**WHAT YOU ARE ASKED TO DO**
Each line in the records that mentions the word "sweater" needs to be listed.

**MATERIAL PROVIDED**
______________________________
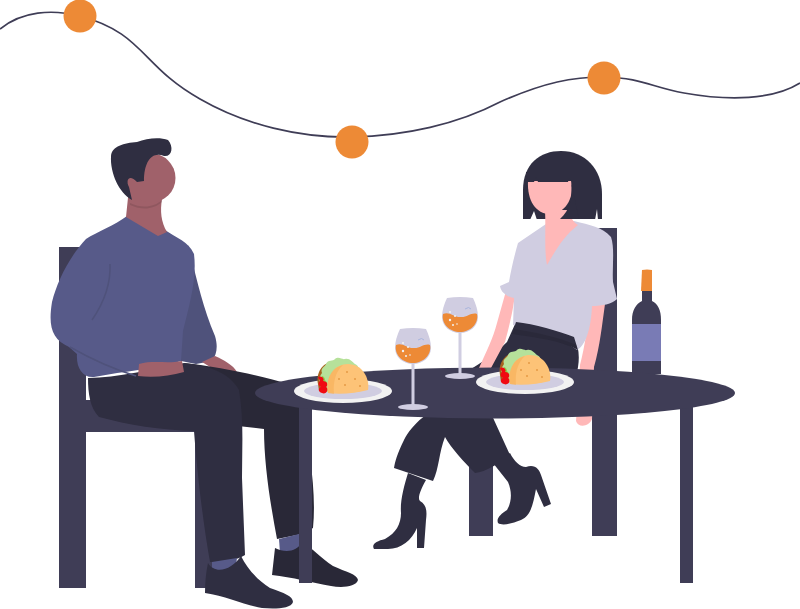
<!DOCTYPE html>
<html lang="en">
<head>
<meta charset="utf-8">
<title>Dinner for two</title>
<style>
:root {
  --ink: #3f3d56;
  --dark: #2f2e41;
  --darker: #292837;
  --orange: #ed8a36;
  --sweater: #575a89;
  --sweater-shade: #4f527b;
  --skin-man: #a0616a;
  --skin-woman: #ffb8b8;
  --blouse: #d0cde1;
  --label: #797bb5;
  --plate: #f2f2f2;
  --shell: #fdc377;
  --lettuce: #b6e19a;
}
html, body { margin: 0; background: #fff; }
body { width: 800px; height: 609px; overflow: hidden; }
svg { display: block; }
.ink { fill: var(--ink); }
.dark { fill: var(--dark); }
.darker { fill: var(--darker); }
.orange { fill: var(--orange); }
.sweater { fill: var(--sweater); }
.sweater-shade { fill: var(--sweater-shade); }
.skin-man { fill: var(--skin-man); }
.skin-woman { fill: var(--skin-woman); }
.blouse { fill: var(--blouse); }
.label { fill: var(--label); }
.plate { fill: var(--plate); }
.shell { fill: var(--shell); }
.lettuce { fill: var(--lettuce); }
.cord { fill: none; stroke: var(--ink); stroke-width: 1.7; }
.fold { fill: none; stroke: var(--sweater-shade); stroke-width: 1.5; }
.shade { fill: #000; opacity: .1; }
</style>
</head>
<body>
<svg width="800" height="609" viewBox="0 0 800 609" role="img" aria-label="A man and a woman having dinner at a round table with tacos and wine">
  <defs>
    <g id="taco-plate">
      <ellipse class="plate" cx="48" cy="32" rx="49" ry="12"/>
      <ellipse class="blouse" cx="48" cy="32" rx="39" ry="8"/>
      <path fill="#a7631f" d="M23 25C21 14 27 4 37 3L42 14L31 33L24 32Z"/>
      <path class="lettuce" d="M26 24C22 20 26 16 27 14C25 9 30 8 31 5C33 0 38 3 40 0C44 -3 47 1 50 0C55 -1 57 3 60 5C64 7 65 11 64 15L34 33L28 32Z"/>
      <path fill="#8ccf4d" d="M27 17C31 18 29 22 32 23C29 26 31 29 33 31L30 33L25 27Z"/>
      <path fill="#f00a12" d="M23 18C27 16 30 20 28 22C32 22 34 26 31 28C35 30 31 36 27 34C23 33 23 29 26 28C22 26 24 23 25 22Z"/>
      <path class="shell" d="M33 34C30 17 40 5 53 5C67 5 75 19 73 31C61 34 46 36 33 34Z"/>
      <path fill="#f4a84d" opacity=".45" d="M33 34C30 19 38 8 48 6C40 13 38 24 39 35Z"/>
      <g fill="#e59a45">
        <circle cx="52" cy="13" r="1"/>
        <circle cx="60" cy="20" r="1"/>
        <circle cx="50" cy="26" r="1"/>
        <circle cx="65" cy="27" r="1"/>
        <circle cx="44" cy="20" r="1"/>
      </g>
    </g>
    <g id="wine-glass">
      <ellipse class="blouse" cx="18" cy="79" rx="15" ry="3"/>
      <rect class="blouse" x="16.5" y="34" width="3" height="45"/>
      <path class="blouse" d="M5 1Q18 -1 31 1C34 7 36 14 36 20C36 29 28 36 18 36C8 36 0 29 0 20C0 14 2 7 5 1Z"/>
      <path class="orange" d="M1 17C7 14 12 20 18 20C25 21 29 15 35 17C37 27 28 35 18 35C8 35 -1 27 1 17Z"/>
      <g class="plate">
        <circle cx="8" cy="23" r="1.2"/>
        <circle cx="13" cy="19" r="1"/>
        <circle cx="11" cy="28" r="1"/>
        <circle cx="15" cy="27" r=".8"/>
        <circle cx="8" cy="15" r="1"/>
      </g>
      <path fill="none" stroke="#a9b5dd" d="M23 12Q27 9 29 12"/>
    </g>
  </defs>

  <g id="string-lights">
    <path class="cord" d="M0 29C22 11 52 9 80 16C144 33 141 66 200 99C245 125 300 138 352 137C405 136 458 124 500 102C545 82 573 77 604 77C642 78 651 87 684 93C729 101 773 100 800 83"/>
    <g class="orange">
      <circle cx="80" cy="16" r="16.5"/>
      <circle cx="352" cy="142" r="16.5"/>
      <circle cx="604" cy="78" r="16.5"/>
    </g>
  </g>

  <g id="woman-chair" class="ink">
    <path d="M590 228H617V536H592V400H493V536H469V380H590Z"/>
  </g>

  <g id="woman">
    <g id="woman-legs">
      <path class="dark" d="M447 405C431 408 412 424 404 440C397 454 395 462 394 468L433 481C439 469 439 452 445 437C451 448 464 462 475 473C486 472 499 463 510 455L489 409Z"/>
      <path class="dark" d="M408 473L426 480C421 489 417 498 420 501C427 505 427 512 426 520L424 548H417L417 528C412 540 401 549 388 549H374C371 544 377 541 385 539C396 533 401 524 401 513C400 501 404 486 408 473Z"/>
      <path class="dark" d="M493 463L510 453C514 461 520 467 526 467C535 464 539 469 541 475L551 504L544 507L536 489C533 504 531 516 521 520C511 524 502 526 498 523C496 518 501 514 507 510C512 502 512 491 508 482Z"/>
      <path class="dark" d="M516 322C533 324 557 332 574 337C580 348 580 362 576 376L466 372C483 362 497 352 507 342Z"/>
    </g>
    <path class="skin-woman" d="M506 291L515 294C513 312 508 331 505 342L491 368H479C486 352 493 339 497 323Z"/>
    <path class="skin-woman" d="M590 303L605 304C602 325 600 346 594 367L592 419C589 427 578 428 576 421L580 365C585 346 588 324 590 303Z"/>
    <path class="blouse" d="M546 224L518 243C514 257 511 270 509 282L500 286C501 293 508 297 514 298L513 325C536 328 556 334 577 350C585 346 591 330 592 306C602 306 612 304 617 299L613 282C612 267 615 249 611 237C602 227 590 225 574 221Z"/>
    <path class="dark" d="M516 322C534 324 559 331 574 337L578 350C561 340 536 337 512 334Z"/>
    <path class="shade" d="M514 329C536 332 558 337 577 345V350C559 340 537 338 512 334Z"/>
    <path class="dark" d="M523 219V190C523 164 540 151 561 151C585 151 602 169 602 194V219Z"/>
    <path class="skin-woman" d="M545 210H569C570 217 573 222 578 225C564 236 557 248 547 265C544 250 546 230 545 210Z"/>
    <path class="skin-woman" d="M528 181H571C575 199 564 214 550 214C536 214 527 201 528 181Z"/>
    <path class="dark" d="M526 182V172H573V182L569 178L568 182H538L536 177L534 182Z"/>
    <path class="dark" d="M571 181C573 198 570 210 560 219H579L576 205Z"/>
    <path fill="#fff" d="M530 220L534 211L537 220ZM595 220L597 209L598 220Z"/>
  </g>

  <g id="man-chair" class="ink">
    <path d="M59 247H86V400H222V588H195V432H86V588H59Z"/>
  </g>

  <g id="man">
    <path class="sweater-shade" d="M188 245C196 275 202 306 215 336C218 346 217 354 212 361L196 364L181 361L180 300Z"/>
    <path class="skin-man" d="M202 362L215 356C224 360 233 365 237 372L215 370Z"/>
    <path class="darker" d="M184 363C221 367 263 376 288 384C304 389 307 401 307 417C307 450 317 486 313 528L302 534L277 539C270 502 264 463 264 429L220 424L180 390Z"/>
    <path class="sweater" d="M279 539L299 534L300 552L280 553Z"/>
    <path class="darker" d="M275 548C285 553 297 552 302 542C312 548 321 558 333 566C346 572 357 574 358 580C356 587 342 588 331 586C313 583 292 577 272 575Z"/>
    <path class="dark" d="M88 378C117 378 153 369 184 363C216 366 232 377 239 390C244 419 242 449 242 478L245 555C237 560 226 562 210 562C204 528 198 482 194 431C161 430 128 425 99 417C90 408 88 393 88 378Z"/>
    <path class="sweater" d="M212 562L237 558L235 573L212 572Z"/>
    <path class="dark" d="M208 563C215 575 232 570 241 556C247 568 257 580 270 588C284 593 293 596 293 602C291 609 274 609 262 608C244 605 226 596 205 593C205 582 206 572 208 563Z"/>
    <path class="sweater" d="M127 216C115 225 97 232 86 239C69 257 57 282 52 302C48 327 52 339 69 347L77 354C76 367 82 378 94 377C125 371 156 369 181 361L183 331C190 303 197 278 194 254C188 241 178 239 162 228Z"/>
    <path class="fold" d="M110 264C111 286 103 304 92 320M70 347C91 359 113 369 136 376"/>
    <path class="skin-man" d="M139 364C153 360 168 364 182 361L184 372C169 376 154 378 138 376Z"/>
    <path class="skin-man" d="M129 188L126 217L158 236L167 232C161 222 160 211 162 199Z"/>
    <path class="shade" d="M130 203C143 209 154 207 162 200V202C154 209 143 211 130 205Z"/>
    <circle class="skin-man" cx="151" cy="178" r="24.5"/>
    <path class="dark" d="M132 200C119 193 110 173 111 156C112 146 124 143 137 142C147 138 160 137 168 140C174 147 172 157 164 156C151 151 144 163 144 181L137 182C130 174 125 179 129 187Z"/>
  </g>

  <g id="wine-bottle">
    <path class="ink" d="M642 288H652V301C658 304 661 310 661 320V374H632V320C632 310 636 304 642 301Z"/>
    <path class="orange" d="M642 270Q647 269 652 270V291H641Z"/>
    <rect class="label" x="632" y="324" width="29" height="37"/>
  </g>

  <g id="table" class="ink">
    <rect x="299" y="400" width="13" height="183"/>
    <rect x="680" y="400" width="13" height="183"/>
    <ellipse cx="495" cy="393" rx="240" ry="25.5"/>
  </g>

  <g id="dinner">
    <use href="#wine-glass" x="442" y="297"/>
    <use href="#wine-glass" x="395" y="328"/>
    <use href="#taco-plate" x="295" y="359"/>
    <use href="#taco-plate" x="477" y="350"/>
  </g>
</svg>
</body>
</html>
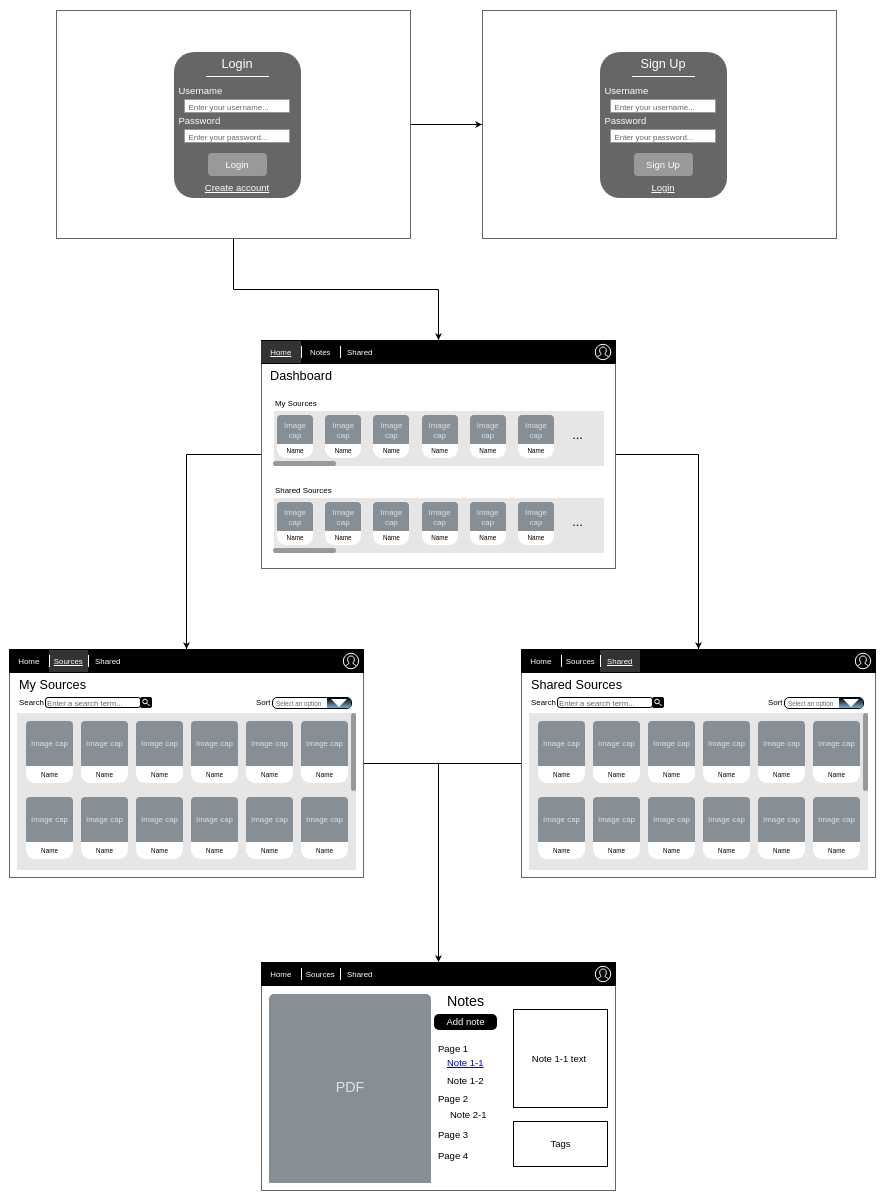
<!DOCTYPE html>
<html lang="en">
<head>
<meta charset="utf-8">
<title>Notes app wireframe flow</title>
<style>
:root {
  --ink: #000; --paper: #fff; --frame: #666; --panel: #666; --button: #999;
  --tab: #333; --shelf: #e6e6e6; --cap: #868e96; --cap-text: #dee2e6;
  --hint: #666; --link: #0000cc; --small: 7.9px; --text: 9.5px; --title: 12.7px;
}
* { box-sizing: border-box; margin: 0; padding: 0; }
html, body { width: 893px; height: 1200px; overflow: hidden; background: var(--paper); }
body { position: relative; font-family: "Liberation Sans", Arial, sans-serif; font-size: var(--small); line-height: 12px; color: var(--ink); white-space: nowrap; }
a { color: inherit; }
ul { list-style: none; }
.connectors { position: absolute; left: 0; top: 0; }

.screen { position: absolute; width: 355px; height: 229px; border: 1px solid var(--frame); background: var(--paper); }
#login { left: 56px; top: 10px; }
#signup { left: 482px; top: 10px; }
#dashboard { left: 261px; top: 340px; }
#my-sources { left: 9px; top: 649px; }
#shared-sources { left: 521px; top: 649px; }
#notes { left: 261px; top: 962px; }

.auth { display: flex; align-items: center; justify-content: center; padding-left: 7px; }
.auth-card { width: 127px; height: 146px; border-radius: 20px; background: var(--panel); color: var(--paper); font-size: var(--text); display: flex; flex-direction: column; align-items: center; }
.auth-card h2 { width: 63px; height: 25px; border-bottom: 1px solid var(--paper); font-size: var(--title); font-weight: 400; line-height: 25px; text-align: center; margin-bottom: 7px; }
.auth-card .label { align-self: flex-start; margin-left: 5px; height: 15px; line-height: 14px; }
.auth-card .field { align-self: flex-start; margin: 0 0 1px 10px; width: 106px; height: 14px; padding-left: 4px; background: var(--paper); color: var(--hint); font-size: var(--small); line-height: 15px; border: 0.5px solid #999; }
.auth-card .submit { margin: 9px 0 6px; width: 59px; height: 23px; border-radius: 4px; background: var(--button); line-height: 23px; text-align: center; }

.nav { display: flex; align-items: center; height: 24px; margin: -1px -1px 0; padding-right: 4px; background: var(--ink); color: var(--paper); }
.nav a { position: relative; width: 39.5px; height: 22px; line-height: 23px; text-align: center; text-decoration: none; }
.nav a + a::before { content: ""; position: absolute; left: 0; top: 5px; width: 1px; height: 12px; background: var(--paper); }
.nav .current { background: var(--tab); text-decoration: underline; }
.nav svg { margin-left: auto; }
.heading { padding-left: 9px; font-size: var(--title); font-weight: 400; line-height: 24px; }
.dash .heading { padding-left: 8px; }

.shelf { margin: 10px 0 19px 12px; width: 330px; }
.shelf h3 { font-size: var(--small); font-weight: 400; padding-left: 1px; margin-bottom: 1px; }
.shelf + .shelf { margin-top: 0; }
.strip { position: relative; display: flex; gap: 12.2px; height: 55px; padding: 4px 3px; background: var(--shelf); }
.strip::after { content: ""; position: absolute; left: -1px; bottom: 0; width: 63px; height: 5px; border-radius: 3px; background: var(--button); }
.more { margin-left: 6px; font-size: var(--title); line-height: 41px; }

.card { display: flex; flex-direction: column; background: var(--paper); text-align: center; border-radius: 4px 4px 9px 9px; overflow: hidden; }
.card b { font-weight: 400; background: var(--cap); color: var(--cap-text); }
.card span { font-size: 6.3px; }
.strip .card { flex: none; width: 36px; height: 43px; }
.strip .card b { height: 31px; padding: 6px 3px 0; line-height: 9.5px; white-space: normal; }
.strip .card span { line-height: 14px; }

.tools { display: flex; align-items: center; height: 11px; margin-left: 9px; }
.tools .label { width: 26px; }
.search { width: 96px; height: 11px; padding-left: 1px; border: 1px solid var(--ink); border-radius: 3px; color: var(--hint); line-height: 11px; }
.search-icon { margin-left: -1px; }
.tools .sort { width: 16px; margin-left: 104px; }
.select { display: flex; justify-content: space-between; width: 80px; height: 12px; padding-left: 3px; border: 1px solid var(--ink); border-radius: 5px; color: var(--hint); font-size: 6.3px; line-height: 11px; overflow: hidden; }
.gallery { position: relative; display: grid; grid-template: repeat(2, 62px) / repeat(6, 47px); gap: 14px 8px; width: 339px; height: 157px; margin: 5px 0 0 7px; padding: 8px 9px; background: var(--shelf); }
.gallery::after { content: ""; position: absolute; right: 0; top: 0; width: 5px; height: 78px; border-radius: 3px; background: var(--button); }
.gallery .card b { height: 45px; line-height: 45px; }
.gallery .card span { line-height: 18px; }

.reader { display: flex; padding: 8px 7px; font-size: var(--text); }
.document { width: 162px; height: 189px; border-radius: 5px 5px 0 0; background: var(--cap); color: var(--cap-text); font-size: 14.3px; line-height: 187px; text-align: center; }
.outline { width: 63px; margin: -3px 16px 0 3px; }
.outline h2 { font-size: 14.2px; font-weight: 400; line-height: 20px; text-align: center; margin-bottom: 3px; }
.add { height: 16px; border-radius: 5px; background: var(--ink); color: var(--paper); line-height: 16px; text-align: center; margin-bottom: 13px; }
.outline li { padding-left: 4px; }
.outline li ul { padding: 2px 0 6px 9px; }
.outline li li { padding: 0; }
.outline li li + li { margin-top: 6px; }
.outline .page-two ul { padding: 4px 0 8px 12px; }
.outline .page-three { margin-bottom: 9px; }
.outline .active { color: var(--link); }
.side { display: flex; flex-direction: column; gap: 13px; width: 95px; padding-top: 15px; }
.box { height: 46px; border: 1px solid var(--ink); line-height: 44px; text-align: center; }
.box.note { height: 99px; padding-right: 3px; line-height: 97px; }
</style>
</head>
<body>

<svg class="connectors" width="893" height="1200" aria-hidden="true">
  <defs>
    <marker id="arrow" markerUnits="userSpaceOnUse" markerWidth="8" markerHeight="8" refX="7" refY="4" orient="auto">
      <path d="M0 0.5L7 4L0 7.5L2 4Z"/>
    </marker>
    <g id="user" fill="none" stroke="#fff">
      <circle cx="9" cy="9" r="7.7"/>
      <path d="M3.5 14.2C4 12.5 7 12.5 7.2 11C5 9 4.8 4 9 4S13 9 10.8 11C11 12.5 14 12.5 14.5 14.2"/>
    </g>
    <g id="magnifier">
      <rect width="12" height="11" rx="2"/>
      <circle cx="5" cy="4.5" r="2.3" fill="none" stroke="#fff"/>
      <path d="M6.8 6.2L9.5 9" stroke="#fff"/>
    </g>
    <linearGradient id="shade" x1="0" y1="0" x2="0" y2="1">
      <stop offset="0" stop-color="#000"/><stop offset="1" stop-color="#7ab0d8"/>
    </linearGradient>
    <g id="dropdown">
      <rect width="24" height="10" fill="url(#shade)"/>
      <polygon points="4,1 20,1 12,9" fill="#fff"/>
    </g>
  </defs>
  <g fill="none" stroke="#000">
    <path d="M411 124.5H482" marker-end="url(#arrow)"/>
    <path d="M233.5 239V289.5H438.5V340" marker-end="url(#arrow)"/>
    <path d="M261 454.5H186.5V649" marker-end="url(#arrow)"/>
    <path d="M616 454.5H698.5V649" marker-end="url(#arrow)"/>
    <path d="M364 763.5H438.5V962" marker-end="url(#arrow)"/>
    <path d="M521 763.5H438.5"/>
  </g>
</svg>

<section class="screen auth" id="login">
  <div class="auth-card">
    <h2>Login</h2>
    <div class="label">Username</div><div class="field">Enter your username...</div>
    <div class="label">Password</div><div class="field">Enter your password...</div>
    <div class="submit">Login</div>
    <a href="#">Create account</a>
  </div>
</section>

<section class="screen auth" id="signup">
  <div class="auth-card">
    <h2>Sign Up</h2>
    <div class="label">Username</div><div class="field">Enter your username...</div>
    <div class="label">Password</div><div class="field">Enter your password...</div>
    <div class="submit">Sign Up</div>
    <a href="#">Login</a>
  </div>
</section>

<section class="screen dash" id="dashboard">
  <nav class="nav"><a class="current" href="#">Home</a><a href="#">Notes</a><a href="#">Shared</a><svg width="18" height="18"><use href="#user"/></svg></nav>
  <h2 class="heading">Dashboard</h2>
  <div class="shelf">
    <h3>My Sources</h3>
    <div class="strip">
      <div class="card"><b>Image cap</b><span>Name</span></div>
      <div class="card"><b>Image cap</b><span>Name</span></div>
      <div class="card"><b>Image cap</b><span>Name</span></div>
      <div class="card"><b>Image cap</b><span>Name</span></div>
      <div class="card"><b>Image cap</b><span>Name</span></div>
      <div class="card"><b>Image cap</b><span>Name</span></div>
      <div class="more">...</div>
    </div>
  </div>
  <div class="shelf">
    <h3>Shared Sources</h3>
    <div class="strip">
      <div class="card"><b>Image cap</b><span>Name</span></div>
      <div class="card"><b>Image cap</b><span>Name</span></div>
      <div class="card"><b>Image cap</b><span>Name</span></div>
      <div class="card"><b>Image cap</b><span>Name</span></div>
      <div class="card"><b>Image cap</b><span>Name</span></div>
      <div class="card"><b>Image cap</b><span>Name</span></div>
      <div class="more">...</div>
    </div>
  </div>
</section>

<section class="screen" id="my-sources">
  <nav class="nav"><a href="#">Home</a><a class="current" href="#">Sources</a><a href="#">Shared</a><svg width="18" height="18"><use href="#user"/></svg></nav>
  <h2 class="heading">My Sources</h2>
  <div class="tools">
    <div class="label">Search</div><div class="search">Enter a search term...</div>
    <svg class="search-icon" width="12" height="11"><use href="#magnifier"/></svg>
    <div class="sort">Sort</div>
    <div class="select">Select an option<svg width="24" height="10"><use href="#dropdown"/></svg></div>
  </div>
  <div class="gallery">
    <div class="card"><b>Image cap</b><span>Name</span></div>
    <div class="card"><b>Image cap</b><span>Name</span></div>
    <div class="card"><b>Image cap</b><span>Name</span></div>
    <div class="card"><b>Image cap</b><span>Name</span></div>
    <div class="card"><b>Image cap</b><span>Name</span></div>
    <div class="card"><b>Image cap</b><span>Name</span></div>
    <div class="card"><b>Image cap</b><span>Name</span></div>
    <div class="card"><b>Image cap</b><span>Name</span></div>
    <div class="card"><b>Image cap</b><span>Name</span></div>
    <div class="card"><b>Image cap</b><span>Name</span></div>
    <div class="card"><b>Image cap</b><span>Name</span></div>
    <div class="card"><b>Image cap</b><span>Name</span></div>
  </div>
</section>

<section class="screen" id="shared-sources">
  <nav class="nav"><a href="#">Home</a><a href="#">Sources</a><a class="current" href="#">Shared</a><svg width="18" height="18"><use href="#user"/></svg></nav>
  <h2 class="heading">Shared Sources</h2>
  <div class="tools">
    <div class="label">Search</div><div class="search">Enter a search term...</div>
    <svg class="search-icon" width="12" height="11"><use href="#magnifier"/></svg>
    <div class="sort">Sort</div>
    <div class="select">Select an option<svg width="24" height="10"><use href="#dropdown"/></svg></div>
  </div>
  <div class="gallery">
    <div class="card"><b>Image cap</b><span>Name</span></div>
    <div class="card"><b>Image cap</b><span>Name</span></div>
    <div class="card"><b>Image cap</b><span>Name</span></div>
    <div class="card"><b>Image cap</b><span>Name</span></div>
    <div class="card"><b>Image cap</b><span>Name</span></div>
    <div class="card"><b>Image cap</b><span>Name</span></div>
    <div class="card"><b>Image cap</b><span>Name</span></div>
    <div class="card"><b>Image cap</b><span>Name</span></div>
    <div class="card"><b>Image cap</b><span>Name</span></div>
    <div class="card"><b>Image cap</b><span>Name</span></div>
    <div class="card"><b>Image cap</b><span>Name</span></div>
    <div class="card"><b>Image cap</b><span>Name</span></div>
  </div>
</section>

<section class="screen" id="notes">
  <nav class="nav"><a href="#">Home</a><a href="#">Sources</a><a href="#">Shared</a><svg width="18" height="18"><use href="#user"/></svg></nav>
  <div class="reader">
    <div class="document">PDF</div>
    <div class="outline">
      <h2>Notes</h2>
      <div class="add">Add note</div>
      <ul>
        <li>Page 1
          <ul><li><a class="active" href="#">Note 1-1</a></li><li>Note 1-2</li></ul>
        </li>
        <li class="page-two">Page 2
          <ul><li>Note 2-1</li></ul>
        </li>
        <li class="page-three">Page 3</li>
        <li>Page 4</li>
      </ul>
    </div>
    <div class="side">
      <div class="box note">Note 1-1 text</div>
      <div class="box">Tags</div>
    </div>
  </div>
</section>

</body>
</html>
______________________________
**ANSWER TO THIS TASK**
  --sweater: #575a89;
  --sweater-shade: #4f527b;
.sweater { fill: var(--sweater); }
.sweater-shade { fill: var(--sweater-shade); }
.fold { fill: none; stroke: var(--sweater-shade); stroke-width: 1.5; }
    <path class="sweater-shade" d="M188 245C196 275 202 306 215 336C218 346 217 354 212 361L196 364L181 361L180 300Z"/>
    <path class="sweater" d="M279 539L299 534L300 552L280 553Z"/>
    <path class="sweater" d="M212 562L237 558L235 573L212 572Z"/>
    <path class="sweater" d="M127 216C115 225 97 232 86 239C69 257 57 282 52 302C48 327 52 339 69 347L77 354C76 367 82 378 94 377C125 371 156 369 181 361L183 331C190 303 197 278 194 254C188 241 178 239 162 228Z"/>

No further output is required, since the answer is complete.